**Exercise instructions**. Leaving out the pictures, copy each record below exactly.

**Supplied data**.
◆ ◆ ◆ ◆ ◆ ◆ ◆
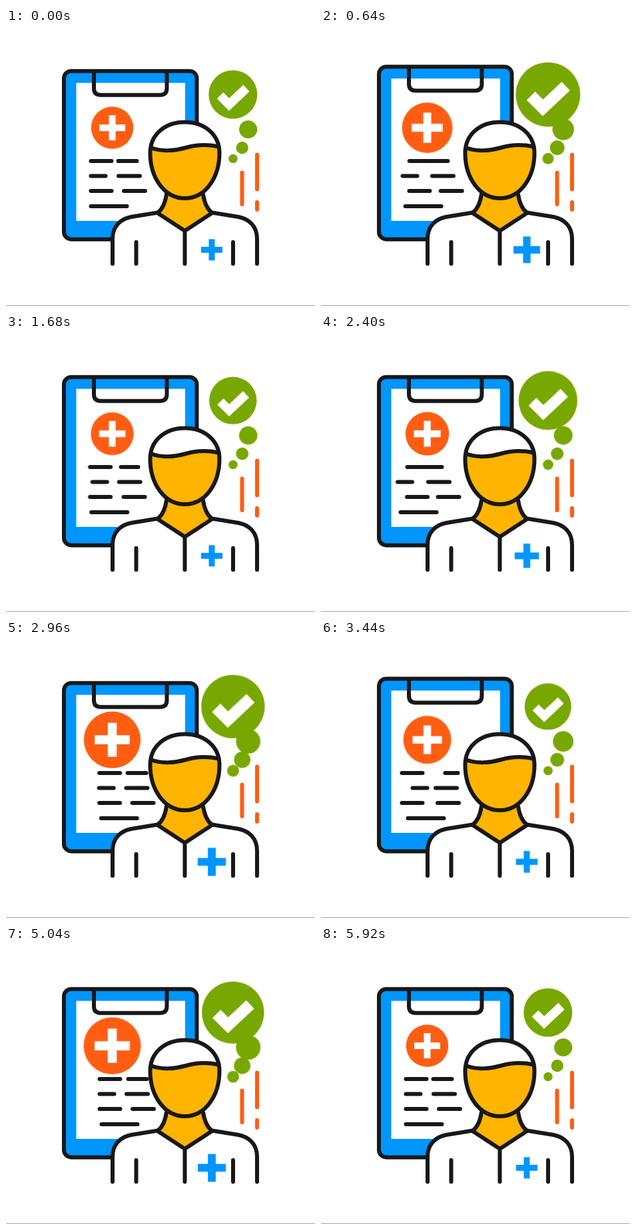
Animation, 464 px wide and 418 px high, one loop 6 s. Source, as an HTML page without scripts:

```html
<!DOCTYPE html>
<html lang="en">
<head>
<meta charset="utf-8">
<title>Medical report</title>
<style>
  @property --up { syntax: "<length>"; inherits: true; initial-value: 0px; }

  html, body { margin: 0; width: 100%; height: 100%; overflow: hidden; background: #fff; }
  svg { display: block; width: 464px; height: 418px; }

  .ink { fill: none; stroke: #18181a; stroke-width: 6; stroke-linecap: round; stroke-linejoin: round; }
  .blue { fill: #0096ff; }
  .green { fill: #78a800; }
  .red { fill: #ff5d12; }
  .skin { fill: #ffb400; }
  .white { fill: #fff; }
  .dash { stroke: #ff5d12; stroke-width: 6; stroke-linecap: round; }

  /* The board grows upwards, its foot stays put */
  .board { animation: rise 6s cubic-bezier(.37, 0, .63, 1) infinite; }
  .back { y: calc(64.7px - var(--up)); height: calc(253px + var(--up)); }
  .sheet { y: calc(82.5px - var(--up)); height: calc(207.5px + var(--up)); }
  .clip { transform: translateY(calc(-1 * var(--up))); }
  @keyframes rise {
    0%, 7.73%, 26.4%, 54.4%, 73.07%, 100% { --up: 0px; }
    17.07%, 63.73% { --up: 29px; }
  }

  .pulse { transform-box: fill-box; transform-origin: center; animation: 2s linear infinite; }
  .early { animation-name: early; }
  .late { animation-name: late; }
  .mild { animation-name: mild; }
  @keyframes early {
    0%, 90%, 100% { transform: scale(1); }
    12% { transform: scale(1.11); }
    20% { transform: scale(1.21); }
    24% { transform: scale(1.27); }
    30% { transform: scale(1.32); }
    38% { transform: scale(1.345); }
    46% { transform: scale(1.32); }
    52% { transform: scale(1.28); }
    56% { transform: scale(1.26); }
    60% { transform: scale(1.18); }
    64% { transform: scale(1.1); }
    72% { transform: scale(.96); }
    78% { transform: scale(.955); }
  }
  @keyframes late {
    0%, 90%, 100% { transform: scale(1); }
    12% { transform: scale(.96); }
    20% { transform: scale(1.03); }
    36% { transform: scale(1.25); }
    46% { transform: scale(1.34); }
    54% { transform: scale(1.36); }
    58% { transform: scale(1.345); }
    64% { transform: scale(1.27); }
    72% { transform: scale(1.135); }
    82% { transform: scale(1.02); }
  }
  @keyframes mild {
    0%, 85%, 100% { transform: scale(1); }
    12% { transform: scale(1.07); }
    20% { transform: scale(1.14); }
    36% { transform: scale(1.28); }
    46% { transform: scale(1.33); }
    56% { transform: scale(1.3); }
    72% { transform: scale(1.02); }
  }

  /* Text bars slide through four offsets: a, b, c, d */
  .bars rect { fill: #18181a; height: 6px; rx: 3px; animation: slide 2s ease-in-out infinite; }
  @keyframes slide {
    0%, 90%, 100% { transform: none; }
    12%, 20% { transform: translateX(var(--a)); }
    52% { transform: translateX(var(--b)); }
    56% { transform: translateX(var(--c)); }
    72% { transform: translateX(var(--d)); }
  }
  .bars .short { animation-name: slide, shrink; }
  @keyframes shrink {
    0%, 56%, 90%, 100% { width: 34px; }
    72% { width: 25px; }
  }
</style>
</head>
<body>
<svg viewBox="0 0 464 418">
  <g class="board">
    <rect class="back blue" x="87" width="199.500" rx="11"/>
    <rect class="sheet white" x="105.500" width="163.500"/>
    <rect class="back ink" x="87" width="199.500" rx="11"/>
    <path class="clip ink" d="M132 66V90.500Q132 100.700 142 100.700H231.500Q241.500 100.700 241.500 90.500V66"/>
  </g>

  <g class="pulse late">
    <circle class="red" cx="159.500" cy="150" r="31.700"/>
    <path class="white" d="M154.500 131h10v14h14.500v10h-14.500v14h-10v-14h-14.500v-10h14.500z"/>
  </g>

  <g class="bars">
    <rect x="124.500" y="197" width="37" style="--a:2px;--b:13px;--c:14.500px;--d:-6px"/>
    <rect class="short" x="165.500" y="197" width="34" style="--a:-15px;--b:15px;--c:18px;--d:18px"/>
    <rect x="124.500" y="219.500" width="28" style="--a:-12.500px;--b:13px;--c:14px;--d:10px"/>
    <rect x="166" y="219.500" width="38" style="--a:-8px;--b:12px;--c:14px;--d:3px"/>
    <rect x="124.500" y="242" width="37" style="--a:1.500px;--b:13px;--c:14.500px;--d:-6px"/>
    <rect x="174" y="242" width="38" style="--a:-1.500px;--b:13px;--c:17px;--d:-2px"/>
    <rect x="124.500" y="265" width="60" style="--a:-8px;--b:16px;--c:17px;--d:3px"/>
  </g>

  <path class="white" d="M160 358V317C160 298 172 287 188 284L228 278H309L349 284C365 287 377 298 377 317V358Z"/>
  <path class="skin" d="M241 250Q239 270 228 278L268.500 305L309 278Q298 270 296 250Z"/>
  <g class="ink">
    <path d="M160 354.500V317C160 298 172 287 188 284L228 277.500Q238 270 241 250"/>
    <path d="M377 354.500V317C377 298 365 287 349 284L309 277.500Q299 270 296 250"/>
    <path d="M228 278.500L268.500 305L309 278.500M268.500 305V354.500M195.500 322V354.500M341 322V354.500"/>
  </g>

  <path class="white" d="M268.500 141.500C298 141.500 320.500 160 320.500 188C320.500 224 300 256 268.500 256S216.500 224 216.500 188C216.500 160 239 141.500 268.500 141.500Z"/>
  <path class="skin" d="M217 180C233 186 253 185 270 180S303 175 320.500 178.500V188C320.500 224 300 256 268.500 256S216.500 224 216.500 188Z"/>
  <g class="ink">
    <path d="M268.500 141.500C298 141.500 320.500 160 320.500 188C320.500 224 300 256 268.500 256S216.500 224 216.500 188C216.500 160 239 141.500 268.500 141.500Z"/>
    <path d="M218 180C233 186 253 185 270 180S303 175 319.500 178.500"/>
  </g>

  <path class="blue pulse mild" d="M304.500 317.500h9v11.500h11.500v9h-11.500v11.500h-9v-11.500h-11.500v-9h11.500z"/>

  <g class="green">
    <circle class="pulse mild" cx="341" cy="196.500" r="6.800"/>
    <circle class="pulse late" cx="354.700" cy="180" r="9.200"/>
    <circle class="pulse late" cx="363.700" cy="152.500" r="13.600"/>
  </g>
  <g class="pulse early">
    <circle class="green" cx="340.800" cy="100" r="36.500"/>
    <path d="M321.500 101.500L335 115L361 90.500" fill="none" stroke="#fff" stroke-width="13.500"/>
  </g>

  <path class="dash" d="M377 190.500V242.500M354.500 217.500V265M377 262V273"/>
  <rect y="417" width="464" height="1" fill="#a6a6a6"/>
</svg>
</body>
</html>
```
◆ ◆ ◆ ◆ ◆ ◆ ◆
**Reply to the exercise**.
Animation, 464 px wide and 418 px high, one loop 6 s. Source, as an HTML page without scripts:

```html
<!DOCTYPE html>
<html lang="en">
<head>
<meta charset="utf-8">
<title>Medical report</title>
<style>
  @property --up { syntax: "<length>"; inherits: true; initial-value: 0px; }

  html, body { margin: 0; width: 100%; height: 100%; overflow: hidden; background: #fff; }
  svg { display: block; width: 464px; height: 418px; }

  .ink { fill: none; stroke: #18181a; stroke-width: 6; stroke-linecap: round; stroke-linejoin: round; }
  .blue { fill: #0096ff; }
  .green { fill: #78a800; }
  .red { fill: #ff5d12; }
  .skin { fill: #ffb400; }
  .white { fill: #fff; }
  .dash { stroke: #ff5d12; stroke-width: 6; stroke-linecap: round; }

  /* The board grows upwards, its foot stays put */
  .board { animation: rise 6s cubic-bezier(.37, 0, .63, 1) infinite; }
  .back { y: calc(64.7px - var(--up)); height: calc(253px + var(--up)); }
  .sheet { y: calc(82.5px - var(--up)); height: calc(207.5px + var(--up)); }
  .clip { transform: translateY(calc(-1 * var(--up))); }
  @keyframes rise {
    0%, 7.73%, 26.4%, 54.4%, 73.07%, 100% { --up: 0px; }
    17.07%, 63.73% { --up: 29px; }
  }

  .pulse { transform-box: fill-box; transform-origin: center; animation: 2s linear infinite; }
  .early { animation-name: early; }
  .late { animation-name: late; }
  .mild { animation-name: mild; }
  @keyframes early {
    0%, 90%, 100% { transform: scale(1); }
    12% { transform: scale(1.11); }
    20% { transform: scale(1.21); }
    24% { transform: scale(1.27); }
    30% { transform: scale(1.32); }
    38% { transform: scale(1.345); }
    46% { transform: scale(1.32); }
    52% { transform: scale(1.28); }
    56% { transform: scale(1.26); }
    60% { transform: scale(1.18); }
    64% { transform: scale(1.1); }
    72% { transform: scale(.96); }
    78% { transform: scale(.955); }
  }
  @keyframes late {
    0%, 90%, 100% { transform: scale(1); }
    12% { transform: scale(.96); }
    20% { transform: scale(1.03); }
    36% { transform: scale(1.25); }
    46% { transform: scale(1.34); }
    54% { transform: scale(1.36); }
    58% { transform: scale(1.345); }
    64% { transform: scale(1.27); }
    72% { transform: scale(1.135); }
    82% { transform: scale(1.02); }
  }
  @keyframes mild {
    0%, 85%, 100% { transform: scale(1); }
    12% { transform: scale(1.07); }
    20% { transform: scale(1.14); }
    36% { transform: scale(1.28); }
    46% { transform: scale(1.33); }
    56% { transform: scale(1.3); }
    72% { transform: scale(1.02); }
  }

  /* Text bars slide through four offsets: a, b, c, d */
  .bars rect { fill: #18181a; height: 6px; rx: 3px; animation: slide 2s ease-in-out infinite; }
  @keyframes slide {
    0%, 90%, 100% { transform: none; }
    12%, 20% { transform: translateX(var(--a)); }
    52% { transform: translateX(var(--b)); }
    56% { transform: translateX(var(--c)); }
    72% { transform: translateX(var(--d)); }
  }
  .bars .short { animation-name: slide, shrink; }
  @keyframes shrink {
    0%, 56%, 90%, 100% { width: 34px; }
    72% { width: 25px; }
  }
</style>
</head>
<body>
<svg viewBox="0 0 464 418">
  <g class="board">
    <rect class="back blue" x="87" width="199.500" rx="11"/>
    <rect class="sheet white" x="105.500" width="163.500"/>
    <rect class="back ink" x="87" width="199.500" rx="11"/>
    <path class="clip ink" d="M132 66V90.500Q132 100.700 142 100.700H231.500Q241.500 100.700 241.500 90.500V66"/>
  </g>

  <g class="pulse late">
    <circle class="red" cx="159.500" cy="150" r="31.700"/>
    <path class="white" d="M154.500 131h10v14h14.500v10h-14.500v14h-10v-14h-14.500v-10h14.500z"/>
  </g>

  <g class="bars">
    <rect x="124.500" y="197" width="37" style="--a:2px;--b:13px;--c:14.500px;--d:-6px"/>
    <rect class="short" x="165.500" y="197" width="34" style="--a:-15px;--b:15px;--c:18px;--d:18px"/>
    <rect x="124.500" y="219.500" width="28" style="--a:-12.500px;--b:13px;--c:14px;--d:10px"/>
    <rect x="166" y="219.500" width="38" style="--a:-8px;--b:12px;--c:14px;--d:3px"/>
    <rect x="124.500" y="242" width="37" style="--a:1.500px;--b:13px;--c:14.500px;--d:-6px"/>
    <rect x="174" y="242" width="38" style="--a:-1.500px;--b:13px;--c:17px;--d:-2px"/>
    <rect x="124.500" y="265" width="60" style="--a:-8px;--b:16px;--c:17px;--d:3px"/>
  </g>

  <path class="white" d="M160 358V317C160 298 172 287 188 284L228 278H309L349 284C365 287 377 298 377 317V358Z"/>
  <path class="skin" d="M241 250Q239 270 228 278L268.500 305L309 278Q298 270 296 250Z"/>
  <g class="ink">
    <path d="M160 354.500V317C160 298 172 287 188 284L228 277.500Q238 270 241 250"/>
    <path d="M377 354.500V317C377 298 365 287 349 284L309 277.500Q299 270 296 250"/>
    <path d="M228 278.500L268.500 305L309 278.500M268.500 305V354.500M195.500 322V354.500M341 322V354.500"/>
  </g>

  <path class="white" d="M268.500 141.500C298 141.500 320.500 160 320.500 188C320.500 224 300 256 268.500 256S216.500 224 216.500 188C216.500 160 239 141.500 268.500 141.500Z"/>
  <path class="skin" d="M217 180C233 186 253 185 270 180S303 175 320.500 178.500V188C320.500 224 300 256 268.500 256S216.500 224 216.500 188Z"/>
  <g class="ink">
    <path d="M268.500 141.500C298 141.500 320.500 160 320.500 188C320.500 224 300 256 268.500 256S216.500 224 216.500 188C216.500 160 239 141.500 268.500 141.500Z"/>
    <path d="M218 180C233 186 253 185 270 180S303 175 319.500 178.500"/>
  </g>

  <path class="blue pulse mild" d="M304.500 317.500h9v11.500h11.500v9h-11.500v11.500h-9v-11.500h-11.500v-9h11.500z"/>

  <g class="green">
    <circle class="pulse mild" cx="341" cy="196.500" r="6.800"/>
    <circle class="pulse late" cx="354.700" cy="180" r="9.200"/>
    <circle class="pulse late" cx="363.700" cy="152.500" r="13.600"/>
  </g>
  <g class="pulse early">
    <circle class="green" cx="340.800" cy="100" r="36.500"/>
    <path d="M321.500 101.500L335 115L361 90.500" fill="none" stroke="#fff" stroke-width="13.500"/>
  </g>

  <path class="dash" d="M377 190.500V242.500M354.500 217.500V265M377 262V273"/>
  <rect y="417" width="464" height="1" fill="#a6a6a6"/>
</svg>
</body>
</html>
```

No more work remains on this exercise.